Welcome to the Lab

The Neuroskeletal Biology Laboratory (NSBL) was founded in 2016 and is part of the Musculoskeletal Research Center (MRC) and Division of Bone and Mineral Diseases at Washington University. The laboratory consists of a mix of technicians, trainees/fellows, and undergraduate researchers. For more information about our members and their accomplishments, please see the people, awards, and antics pages. You can also find us on twitter.

Our Research

Our laboratory synthesizes concepts from cell biology, physiology, and bioengineering to study the relationships between the nervous system and the skeleton. We have a directed interest in understanding how neural signals contribute to skeletal homeostasis, and how perturbations to this system contribute to bone loss, impaired healing, and skeletal pain. For more information about our work, see our projects and publications.

Recent Events

Dr. Scheller elected to the board of ISBM

Dr. Scheller elected to the board of ISBM
Dr. Scheller was elected to serve as a 2020 - 2022 board member for the International Society of Bone Morphometry (ISBM). She will work with the society and board to develop the field of skeletal imaging and morphology, including hosting the 2022 ISBM meeting in Denmark.

Graduate student Alec Beeve awarded BMES travel award
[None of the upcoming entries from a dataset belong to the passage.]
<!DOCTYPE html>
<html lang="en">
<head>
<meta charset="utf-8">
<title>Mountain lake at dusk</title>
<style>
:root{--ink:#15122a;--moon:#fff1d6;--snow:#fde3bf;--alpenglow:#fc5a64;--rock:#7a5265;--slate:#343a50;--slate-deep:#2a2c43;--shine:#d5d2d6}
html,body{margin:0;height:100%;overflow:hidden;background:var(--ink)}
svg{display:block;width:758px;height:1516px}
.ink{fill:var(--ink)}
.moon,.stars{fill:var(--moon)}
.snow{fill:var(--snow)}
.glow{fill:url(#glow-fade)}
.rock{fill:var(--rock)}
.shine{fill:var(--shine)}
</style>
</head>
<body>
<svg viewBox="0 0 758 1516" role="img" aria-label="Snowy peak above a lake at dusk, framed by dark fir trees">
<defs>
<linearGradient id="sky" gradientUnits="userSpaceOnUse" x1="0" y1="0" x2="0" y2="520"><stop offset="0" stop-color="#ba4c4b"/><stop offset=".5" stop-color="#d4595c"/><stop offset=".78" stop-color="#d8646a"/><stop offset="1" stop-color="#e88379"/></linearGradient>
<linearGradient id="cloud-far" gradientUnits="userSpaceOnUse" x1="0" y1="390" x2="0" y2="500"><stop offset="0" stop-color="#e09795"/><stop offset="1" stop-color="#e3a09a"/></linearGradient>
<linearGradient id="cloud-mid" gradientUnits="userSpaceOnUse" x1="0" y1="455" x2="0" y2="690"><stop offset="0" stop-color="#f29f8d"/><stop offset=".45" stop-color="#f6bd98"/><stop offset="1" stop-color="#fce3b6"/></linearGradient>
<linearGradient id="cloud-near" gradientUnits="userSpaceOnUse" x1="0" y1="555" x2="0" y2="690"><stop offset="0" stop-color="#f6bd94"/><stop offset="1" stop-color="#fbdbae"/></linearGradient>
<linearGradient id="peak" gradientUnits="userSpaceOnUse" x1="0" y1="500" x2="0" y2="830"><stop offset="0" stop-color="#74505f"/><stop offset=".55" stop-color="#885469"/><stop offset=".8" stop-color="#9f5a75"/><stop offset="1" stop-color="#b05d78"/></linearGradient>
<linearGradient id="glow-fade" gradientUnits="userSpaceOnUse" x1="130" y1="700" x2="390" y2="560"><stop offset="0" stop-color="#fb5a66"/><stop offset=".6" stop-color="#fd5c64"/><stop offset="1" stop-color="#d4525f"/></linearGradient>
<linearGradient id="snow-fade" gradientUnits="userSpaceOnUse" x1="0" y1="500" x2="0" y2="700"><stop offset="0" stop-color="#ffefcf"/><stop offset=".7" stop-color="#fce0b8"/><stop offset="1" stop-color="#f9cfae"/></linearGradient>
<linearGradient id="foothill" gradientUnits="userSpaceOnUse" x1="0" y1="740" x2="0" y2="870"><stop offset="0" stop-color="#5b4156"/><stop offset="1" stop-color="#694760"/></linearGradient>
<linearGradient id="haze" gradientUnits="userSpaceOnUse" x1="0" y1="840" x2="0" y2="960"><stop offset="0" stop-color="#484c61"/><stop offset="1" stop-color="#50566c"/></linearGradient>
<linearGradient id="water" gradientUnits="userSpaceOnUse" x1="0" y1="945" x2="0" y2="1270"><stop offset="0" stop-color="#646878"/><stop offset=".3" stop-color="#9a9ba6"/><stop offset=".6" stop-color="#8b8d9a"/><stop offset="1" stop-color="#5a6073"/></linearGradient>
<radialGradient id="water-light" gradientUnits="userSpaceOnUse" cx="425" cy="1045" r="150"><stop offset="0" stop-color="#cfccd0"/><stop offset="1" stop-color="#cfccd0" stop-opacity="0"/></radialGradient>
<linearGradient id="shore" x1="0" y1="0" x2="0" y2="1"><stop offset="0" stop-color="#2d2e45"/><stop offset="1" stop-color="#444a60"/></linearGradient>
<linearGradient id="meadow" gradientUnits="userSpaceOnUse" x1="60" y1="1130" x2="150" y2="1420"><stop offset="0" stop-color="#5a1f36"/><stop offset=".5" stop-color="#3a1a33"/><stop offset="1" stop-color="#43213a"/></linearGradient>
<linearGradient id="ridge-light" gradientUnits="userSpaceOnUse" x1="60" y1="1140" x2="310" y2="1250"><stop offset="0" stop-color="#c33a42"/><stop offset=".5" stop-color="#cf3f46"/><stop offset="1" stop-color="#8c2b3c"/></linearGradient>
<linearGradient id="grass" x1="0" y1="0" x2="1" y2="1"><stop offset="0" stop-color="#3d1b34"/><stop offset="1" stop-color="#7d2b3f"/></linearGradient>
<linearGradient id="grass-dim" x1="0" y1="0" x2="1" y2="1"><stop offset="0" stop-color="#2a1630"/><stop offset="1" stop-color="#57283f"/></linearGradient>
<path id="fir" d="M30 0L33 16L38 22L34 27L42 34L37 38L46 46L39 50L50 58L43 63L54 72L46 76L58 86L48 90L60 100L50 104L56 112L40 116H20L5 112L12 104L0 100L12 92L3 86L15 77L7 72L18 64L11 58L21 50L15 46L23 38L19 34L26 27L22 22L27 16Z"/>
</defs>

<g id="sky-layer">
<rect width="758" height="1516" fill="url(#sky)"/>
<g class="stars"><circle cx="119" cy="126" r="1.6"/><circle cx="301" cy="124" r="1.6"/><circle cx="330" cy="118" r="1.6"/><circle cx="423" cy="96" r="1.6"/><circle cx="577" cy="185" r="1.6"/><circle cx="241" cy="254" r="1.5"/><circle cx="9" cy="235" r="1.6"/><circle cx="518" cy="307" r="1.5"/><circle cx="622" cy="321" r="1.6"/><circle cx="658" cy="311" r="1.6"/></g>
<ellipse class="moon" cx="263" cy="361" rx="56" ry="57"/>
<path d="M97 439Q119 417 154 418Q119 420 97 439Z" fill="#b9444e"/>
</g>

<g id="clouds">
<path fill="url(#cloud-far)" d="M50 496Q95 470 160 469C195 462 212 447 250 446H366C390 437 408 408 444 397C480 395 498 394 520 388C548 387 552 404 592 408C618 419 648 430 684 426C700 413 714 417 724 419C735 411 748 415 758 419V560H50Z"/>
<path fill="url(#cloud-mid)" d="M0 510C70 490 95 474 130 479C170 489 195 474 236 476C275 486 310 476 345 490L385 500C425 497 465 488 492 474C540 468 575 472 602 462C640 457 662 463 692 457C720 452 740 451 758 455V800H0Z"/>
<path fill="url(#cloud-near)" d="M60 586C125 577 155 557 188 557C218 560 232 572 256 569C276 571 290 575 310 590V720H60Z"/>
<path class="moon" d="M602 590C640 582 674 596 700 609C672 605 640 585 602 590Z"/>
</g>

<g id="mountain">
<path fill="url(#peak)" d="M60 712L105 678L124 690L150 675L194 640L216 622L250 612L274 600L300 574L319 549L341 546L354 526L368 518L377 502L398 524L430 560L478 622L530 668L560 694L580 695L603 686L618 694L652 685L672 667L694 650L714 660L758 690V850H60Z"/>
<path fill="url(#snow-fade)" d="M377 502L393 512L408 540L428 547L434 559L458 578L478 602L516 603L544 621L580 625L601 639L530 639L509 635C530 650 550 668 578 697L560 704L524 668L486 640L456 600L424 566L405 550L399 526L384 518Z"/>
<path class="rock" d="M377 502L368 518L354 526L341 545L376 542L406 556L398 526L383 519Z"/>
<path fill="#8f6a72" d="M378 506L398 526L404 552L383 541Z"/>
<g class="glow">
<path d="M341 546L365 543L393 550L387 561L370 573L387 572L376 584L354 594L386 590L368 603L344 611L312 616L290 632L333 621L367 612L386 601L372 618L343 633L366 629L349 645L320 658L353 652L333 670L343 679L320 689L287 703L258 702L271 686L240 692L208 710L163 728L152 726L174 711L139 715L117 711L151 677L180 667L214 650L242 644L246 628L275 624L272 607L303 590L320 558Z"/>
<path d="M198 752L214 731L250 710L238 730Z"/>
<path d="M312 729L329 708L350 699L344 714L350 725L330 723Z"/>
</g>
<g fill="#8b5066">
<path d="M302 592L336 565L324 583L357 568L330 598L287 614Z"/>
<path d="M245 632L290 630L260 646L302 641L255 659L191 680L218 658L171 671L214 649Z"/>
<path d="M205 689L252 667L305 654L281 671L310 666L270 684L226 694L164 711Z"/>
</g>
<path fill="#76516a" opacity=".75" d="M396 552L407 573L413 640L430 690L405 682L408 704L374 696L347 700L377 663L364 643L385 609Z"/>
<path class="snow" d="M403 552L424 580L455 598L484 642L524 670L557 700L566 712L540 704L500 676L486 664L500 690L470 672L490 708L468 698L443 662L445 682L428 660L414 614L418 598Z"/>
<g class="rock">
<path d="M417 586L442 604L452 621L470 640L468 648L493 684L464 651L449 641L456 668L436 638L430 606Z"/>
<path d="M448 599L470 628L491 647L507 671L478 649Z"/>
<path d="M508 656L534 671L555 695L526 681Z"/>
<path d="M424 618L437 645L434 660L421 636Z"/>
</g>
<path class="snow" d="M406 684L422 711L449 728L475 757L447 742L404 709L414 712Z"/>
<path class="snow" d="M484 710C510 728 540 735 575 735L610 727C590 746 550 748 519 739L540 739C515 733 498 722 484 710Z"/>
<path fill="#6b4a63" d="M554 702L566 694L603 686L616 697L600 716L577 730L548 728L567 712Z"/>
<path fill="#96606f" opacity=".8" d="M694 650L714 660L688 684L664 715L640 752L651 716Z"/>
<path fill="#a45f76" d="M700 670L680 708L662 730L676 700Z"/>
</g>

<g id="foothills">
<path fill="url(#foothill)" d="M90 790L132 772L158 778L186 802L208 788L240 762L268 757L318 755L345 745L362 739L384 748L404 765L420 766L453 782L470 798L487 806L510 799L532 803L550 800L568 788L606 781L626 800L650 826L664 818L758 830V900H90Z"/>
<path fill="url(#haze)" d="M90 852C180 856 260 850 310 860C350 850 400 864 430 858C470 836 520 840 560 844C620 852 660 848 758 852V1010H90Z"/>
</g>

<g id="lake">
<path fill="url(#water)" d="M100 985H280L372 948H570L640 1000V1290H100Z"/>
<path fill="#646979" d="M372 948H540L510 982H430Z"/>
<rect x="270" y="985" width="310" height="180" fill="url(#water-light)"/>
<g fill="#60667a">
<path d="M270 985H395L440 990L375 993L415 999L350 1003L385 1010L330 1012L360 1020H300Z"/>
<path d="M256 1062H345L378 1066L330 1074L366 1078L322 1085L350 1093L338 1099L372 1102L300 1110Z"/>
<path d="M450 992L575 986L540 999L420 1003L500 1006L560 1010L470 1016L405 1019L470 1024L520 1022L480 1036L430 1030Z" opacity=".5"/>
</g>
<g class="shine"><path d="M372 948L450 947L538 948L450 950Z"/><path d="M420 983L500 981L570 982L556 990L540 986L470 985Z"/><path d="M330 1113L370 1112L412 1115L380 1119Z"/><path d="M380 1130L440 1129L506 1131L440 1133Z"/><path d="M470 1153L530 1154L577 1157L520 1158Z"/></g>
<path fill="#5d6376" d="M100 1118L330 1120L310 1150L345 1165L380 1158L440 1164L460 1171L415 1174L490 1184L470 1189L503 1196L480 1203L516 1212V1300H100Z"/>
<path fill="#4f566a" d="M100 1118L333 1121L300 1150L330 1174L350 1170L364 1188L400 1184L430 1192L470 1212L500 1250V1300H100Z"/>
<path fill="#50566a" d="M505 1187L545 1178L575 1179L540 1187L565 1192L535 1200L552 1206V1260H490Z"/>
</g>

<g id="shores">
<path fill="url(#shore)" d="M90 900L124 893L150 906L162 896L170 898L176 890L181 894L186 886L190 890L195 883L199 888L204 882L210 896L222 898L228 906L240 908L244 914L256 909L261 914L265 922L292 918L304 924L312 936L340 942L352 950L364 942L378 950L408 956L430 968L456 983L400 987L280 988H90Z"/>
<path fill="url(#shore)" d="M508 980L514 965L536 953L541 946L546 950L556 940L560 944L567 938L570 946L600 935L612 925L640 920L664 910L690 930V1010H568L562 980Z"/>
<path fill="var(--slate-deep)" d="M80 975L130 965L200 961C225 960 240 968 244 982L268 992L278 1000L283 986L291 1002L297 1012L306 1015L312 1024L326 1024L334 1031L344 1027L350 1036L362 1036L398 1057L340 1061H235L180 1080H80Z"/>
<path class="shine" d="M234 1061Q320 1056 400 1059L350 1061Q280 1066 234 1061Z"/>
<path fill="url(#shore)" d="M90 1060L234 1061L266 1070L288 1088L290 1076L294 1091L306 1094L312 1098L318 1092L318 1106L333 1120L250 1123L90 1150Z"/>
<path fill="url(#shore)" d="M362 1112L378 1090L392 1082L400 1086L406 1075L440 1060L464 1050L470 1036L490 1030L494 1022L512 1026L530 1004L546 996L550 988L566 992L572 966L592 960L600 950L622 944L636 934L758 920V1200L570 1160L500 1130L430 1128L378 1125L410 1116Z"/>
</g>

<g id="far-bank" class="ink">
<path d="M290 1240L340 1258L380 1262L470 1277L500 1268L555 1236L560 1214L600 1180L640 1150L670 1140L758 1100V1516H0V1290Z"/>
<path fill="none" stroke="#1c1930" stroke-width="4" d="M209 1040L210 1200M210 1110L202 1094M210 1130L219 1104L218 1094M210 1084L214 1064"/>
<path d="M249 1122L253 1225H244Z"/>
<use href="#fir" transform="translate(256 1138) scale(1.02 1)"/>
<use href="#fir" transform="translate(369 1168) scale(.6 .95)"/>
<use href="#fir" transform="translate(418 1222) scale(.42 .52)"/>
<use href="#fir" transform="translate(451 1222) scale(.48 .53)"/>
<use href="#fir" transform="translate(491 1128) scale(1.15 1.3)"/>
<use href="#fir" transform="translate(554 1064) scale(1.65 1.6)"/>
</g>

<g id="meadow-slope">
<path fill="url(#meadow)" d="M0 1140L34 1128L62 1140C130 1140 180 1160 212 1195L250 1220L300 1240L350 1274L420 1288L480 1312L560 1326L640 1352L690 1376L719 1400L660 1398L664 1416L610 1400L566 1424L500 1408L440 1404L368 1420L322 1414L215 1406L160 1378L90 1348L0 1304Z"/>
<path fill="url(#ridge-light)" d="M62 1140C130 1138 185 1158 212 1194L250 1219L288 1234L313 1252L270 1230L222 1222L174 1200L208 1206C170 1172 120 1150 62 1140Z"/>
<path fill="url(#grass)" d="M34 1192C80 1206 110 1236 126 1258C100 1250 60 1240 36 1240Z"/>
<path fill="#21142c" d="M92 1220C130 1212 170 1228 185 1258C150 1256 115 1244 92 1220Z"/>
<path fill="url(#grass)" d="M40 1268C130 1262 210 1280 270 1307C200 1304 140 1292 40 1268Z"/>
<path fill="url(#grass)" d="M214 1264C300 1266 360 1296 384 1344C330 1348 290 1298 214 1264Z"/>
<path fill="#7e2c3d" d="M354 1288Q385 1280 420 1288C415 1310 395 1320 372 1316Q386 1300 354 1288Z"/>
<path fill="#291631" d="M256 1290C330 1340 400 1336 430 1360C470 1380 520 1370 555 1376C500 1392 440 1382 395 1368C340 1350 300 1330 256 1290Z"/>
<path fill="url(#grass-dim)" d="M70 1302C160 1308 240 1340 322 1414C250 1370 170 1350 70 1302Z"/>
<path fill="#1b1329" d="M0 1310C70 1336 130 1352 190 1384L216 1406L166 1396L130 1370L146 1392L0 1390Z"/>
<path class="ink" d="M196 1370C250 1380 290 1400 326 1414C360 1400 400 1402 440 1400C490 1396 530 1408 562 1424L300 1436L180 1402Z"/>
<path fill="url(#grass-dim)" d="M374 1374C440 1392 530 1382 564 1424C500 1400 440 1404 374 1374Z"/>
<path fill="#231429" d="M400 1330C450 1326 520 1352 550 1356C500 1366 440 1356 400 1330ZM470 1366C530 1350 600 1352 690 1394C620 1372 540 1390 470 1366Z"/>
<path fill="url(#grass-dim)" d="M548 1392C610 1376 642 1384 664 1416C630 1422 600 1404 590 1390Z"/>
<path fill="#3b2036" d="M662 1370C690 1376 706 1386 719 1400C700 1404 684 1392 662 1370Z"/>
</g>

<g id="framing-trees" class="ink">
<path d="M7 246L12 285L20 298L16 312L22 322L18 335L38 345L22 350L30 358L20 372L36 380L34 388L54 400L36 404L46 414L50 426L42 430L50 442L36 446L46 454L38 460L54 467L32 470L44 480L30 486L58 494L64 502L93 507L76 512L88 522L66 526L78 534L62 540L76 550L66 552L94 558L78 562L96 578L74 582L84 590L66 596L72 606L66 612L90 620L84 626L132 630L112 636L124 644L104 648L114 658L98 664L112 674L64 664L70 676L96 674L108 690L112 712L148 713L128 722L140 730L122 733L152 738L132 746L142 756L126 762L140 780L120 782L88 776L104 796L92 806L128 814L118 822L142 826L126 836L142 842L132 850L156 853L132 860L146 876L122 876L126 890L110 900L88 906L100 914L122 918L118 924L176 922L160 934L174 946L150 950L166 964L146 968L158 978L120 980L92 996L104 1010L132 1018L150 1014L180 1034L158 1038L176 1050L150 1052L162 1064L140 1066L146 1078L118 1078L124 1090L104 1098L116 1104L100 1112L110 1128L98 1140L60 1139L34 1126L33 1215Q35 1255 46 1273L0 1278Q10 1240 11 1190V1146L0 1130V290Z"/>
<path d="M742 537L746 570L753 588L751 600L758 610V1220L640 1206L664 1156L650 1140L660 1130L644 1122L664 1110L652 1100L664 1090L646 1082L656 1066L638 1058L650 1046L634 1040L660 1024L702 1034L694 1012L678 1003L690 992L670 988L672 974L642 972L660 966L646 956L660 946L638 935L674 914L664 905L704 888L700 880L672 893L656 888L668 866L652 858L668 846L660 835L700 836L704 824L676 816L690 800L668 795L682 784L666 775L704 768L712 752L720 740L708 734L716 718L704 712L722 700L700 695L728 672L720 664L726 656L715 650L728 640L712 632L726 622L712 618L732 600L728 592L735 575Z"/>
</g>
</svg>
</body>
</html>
Graduate student Alec Beeve awarded BMES travel award
Mr. Beeve was selected as a recipient of the Department of Bioengineering travel award to attend the BMES conference in San Diego, CA where he will present his work on the acute and chronic regulation of bone by bioelectric stimulation of the sciatic nerve. Congratulations Alec!

Visits to UCLA and UCSF prompt discussions about nerves in bone

Visits to UCLA and UCSF prompt discussions about nerves in bone
Dr. Scheller was hosted by Dr. Tamara Alliston and the to UCSF Department of Orthopaedic Surgery to present the ongoing work in the laboratory pertaining to neural regulation of skeletal pathophysiology as part of the CCMBM seminar series.  She then traveled to the UCLA School of Dentistry to visit with Dr. Paul Krebsbach and to […]

Welcome to Mr. David Mingyu Shin

David Shin is currently a junior and was previously majoring in Economics and Accounting at Washington University in St. Louis prior to following the call to change his major to Biology. We welcome David to the lab and look forward to working with him to develop his scientific skills.

Refreshable Nanobiosensor Based on Organosilica Encapsulation

Refreshable Nanobiosensor Based on Organosilica Encapsulation
Implantable and wearable biosensors that enable monitoring of biophysical and biochemical parameters over long durations are highly attractive for early and presymptomatic diagnosis of pathological conditions and timely clinical intervention. Poor stability of antibodies used as biorecognition elements and the lack of effective methods to refresh the biosensors upon demand without severely compromising the functionality […]

Bone marrow adipose tissue does not express UCP1

Bone marrow adipose tissue does not express UCP1
Adipocytes within the skeleton are collectively termed bone marrow adipose tissue (BMAT). BMAT contributes to peripheral and local metabolism, however, its capacity for cell-autonomous expression of uncoupling protein 1 (UCP1), a biomarker of beige and brown adipogenesis, remains unclear. To overcome this, Ucp1-Cre was used to drive diphtheria toxin expression in cells expressing UCP1 (Ucp1Cre+/DTA+). Despite […]

Welcome to Dr. Alexander Ahmadi and Xiao Zhang

Welcome to Dr. Alexander Ahmadi and Xiao Zhang
A warm welcome to two new trainees.  Dr. Alexander Ahmadi joins us from the Saint Louis University (SLU) periodontics residency program.  Dr. Ahmadi will be working with us on the oral biosensor project.  Xiao Zhang is currently visiting as a rotation student from the BME program at Washington University. Xiao will investigate the properties and […]

Shared Autonomic Pathways Connect Bone and Adipose Tissue.

Shared Autonomic Pathways Connect Bone and Adipose Tissue.
Bone marrow adipose tissue (BMAT) is increased in both obesity and anorexia. This is unique relative to white adipose tissue (WAT), which is generally more attuned to metabolic demand. It suggests that there may be regulatory pathways that are common to both BMAT and WAT and also those that are specific to BMAT alone. The […]

Jobs and Opportunities

Check out our Jobs and Projects pages for more information.